───── Given records

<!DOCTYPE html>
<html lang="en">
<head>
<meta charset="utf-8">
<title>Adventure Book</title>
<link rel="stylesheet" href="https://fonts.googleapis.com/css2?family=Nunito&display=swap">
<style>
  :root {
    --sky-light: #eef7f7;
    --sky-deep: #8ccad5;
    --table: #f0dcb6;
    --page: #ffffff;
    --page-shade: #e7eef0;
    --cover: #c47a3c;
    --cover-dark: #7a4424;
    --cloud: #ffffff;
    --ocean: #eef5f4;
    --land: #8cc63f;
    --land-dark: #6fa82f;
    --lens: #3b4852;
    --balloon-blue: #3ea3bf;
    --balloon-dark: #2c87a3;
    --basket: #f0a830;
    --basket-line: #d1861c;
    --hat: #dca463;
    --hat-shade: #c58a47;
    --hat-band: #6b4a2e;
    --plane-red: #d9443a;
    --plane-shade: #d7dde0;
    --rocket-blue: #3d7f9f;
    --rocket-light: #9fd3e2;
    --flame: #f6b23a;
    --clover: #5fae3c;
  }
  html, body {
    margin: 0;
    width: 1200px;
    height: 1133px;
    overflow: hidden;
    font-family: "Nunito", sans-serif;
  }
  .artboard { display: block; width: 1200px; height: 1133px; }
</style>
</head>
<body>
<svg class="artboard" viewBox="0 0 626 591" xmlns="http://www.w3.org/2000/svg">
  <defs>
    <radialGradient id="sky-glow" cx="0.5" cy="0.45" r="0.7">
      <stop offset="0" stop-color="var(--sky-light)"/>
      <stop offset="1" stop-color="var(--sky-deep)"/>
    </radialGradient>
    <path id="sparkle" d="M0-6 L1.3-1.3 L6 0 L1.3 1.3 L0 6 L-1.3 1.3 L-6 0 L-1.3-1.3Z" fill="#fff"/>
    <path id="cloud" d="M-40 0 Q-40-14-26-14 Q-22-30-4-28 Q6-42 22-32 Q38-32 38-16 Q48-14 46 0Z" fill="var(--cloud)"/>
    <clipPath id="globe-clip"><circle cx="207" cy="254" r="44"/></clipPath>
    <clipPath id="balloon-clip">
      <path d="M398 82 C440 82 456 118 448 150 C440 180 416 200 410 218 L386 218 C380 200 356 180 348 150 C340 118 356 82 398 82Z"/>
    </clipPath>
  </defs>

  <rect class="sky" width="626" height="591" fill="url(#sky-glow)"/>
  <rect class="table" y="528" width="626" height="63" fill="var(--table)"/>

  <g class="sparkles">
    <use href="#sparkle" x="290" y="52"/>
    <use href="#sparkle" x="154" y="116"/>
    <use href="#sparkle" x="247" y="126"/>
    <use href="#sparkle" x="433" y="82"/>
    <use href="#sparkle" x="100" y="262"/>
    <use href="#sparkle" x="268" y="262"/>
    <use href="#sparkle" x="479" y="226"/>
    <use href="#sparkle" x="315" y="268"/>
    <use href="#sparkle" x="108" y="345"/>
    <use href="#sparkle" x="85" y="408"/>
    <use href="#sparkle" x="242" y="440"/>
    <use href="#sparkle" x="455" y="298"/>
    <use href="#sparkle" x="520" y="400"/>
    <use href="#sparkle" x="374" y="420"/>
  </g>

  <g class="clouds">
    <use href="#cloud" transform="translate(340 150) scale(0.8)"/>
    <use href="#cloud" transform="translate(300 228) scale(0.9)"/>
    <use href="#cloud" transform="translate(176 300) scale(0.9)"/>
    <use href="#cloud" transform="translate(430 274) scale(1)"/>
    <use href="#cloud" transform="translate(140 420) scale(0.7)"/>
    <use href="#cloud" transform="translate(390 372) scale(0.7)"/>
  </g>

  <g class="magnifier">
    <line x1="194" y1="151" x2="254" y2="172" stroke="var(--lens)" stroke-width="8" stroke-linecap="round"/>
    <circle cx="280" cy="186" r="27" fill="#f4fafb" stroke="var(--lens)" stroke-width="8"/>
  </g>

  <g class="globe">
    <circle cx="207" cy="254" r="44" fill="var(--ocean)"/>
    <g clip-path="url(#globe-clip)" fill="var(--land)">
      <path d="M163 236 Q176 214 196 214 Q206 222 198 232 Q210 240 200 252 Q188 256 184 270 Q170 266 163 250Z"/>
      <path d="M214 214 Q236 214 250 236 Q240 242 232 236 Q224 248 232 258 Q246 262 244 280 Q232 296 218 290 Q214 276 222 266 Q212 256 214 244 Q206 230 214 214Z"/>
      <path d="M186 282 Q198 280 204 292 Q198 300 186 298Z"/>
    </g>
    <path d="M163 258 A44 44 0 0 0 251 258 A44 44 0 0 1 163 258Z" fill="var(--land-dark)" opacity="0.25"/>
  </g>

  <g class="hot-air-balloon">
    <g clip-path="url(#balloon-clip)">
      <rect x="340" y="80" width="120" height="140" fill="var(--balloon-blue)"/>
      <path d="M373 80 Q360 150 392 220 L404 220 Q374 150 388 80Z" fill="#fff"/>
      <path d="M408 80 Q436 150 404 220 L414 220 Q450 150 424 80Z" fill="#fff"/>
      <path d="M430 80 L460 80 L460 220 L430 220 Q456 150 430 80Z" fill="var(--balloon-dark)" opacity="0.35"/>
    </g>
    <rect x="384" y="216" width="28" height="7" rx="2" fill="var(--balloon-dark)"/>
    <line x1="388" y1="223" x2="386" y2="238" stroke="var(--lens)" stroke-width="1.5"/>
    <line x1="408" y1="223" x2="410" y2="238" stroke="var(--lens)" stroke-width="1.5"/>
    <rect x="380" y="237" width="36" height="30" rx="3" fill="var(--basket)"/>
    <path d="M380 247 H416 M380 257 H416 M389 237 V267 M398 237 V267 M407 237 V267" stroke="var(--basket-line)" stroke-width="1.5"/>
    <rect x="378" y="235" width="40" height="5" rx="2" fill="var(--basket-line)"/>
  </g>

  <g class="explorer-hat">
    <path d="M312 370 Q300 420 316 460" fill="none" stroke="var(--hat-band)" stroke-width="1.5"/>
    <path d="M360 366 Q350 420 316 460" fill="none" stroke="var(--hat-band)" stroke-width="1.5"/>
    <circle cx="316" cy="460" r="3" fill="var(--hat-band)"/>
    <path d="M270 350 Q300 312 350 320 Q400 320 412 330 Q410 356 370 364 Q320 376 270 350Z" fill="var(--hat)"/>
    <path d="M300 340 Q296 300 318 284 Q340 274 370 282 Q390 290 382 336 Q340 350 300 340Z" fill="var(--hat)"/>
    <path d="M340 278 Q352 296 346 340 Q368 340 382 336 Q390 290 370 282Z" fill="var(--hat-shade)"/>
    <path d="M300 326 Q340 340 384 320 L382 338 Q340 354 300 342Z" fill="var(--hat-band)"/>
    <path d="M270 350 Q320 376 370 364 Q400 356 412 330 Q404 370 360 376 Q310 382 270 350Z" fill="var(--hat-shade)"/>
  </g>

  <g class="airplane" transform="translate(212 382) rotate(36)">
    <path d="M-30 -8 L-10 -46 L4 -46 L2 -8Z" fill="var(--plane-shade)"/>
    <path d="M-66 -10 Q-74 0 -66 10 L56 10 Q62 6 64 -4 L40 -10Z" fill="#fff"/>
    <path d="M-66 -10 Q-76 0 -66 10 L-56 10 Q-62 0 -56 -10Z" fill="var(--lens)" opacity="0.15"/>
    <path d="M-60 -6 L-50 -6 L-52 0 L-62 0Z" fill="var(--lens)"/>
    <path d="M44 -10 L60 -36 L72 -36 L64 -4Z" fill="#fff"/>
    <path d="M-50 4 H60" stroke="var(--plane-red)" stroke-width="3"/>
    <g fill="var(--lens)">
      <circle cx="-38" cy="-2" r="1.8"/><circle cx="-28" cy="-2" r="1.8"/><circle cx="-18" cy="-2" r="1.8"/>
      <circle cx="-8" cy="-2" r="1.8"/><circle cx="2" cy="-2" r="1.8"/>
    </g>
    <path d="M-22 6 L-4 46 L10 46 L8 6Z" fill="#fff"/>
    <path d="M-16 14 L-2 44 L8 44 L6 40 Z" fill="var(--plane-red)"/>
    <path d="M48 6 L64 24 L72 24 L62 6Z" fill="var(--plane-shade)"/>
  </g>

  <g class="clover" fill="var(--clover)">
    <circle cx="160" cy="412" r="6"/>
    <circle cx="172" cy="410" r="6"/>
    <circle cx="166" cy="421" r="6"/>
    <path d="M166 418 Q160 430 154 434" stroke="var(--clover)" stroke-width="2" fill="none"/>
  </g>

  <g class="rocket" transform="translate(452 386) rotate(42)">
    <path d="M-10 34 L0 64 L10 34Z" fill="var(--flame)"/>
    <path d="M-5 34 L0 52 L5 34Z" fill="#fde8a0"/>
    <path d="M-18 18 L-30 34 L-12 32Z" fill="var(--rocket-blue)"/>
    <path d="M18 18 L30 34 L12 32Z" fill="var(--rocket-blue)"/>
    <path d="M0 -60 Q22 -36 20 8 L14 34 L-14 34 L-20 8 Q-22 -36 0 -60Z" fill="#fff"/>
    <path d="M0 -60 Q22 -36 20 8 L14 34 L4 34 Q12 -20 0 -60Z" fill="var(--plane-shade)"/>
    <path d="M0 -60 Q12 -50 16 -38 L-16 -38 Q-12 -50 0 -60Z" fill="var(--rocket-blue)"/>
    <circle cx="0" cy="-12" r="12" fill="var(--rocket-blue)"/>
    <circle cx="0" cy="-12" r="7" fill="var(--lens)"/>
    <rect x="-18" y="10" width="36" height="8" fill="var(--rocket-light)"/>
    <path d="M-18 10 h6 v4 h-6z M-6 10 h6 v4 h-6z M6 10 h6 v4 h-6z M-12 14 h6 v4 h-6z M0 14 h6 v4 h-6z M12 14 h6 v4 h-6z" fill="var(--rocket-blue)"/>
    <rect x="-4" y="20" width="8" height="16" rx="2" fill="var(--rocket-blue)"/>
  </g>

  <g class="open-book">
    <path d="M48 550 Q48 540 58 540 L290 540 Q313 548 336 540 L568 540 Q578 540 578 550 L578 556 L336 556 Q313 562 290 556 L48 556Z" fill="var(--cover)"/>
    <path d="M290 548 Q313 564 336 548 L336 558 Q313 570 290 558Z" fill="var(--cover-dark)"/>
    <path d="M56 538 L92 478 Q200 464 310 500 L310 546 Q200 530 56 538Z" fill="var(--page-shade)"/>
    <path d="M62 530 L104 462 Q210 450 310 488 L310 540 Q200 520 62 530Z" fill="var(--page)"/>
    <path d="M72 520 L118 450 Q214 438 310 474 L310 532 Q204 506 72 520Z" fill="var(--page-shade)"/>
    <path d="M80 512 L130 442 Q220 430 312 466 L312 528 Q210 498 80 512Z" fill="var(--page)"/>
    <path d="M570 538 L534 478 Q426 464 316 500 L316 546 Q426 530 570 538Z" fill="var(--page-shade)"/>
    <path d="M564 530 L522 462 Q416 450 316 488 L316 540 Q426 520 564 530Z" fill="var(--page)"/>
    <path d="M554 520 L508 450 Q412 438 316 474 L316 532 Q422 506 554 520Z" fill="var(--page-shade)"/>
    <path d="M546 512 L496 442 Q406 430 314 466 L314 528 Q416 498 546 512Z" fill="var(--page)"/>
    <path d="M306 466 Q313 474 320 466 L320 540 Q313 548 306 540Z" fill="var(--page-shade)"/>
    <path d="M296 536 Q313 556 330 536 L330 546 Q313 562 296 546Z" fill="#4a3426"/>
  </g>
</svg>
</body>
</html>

──────────

The reply must consist solely of the lines from the one containing "512 L496 442" through the last line of the data, reproduced exactly.

• Solution:
    <path d="M546 512 L496 442 Q406 430 314 466 L314 528 Q416 498 546 512Z" fill="var(--page)"/>
    <path d="M306 466 Q313 474 320 466 L320 540 Q313 548 306 540Z" fill="var(--page-shade)"/>
    <path d="M296 536 Q313 556 330 536 L330 546 Q313 562 296 546Z" fill="#4a3426"/>
  </g>
</svg>
</body>
</html>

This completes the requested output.